Walking off the afternoon's consumption, I have found myself amazed that in a non theme park environment that every other house and shop has a dazzlingly detailed fresco lovingly painted on it. Attached information boards indicate many of these go back to the 15th century. For all those who hate painting the house or even just paying to have it done, just imagine living here and practically needing to call in Rembrandt just to get the gutters done.

It was Claudine's idea to come here. I think she tried to deceive me with some Disney Channel sleight of hand to get me in. But the only tantrum I'm throwing is that we are not staying longer.

* * *

Füssen is a small border town on the edge of Austria, Switzerland and Germany.  It is a tiny little place perfect for hiking, eating and drinking and definitely a great spot for us to have visited.  It´s bordertown nature means that it has a little bit of everything.  Lots of Wiener schnitzels on offer, the scenic Swiss Alps peeping above every little frescoed building and you can´t move for the amount of lederhosen on offer.

I love visiting small towns which are a little bit off the beaten track.  Füssen, I have since learned is definitely NOT off the beaten track as it is walking distance from Neuschwanstein castle (and the Hoheschanghau castle district) and therefore attracts about 10 million new day-tripping tourists every day. [For some reason, 90% of these tourists come from mainland China].  It is also the beginning of Romantische Strasse (The Romantic Road) a strip of fairy tale villages and medieval towns littered up a long road criss-crossing Bavaria.  And to think I thought it would be `just a nice little town´.

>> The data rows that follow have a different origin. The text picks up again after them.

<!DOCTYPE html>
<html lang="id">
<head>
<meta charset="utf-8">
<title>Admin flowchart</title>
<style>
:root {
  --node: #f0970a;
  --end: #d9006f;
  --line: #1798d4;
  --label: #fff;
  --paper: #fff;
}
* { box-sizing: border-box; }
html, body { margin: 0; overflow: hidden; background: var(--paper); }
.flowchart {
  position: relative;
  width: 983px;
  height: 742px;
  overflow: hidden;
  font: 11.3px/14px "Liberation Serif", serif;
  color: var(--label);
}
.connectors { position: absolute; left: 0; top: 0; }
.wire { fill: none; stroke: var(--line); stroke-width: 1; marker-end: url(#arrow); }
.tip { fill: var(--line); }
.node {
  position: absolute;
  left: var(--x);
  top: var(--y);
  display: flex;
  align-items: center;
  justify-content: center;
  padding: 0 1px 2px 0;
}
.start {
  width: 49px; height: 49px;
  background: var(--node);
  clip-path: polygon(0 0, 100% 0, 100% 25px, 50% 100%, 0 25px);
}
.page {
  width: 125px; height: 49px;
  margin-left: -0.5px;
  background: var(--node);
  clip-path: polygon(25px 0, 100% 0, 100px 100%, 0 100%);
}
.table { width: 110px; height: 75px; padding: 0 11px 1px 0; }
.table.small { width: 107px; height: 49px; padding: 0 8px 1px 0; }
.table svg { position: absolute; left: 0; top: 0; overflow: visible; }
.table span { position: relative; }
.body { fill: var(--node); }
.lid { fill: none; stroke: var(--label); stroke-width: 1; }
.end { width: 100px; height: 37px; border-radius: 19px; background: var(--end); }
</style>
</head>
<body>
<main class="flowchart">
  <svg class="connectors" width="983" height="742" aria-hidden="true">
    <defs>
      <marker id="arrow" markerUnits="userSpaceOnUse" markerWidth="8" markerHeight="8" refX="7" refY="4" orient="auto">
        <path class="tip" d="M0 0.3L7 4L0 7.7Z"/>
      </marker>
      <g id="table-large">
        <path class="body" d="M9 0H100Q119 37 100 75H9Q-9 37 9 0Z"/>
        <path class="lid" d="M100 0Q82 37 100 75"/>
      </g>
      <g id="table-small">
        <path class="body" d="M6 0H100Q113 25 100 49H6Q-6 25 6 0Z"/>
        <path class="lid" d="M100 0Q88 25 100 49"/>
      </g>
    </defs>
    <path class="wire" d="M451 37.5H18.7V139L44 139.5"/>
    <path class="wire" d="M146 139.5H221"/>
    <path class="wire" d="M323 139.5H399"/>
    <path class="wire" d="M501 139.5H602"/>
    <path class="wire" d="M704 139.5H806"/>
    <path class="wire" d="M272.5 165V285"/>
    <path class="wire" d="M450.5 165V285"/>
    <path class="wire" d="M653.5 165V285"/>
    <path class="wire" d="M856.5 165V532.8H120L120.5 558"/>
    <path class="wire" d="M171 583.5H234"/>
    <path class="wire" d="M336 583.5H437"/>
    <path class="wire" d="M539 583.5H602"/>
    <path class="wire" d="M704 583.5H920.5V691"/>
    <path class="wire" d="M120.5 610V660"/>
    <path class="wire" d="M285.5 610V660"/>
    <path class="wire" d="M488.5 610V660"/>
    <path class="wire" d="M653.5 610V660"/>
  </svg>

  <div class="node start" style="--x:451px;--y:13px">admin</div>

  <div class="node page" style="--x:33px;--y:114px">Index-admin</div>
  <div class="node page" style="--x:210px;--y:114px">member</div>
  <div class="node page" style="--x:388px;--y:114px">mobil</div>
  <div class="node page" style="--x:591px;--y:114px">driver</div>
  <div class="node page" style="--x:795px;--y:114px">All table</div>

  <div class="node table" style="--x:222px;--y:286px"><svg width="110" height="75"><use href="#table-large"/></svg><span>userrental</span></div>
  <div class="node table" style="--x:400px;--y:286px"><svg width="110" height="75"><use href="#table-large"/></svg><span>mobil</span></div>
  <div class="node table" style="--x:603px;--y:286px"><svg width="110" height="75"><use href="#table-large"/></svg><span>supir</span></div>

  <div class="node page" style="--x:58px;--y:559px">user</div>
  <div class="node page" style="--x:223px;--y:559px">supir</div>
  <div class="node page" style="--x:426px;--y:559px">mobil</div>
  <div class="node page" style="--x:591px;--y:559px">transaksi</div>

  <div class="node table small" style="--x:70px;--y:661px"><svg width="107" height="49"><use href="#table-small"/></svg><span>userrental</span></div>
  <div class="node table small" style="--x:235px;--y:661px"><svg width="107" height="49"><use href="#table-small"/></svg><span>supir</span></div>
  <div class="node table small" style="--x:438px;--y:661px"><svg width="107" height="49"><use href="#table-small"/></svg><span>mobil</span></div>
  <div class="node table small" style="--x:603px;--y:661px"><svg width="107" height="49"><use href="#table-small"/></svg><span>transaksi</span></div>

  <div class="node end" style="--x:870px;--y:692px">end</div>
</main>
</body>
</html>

On the first day we wandered around the town following the ooompa loompa sounds to stumble into their regular Sunday night free concert in the square at the St Mang monastery.  This was about a 35 piece band with an orchestra in an elaborate German uniform with a conductor from the US.  It was complete with authentic, oversized German pipe instruments.  (They sounded great, but not too sure what they were).  Hanging colourful flowerpots, medieval baroque frescoes on ceilings and walls of the monastery and an open cobbled courtyard.  How could you get more Germanic than this.

Around the next corner an Oktoberfest (of sorts) was in full swing.  We never actually figured out whether something special was happening or whether this was just ´Sunday´ night.  Rows of rectangular tables had been set up in an orderly fashion in a separate square where buxom wenches clad in traditional German dress were struggling under the weight of the numerous giant beers being served to the heaving throes.  And yes, some of the guests were even wearing lederhosen.  Go figure?  It just didn´t look like it was set up "for the tourists" as it looked like a very local crowd as illustrated by the largeish protuding bellies and the bushy moustaches.  [And this was just the ladies].

Füssen is a gorgeous little place to stay and now that I have been there and read all the tourist literature, I have learned that it typifies Bavaria.  If this is what Bavaria is like then I never want to leave.
Slideshow Report as Spam
  • Your comment has been posted. Click here or reload this page to see it below.

  • Please enter a comment.
  • Please provide your name.
  • Please avoid using symbols in your name.
  • This name is a bit long. Please shorten it, or avoid special characters.
  • Please enter your email address to receive notification
  • Please enter a valid email address

Use this image in your site

Copy and paste this html: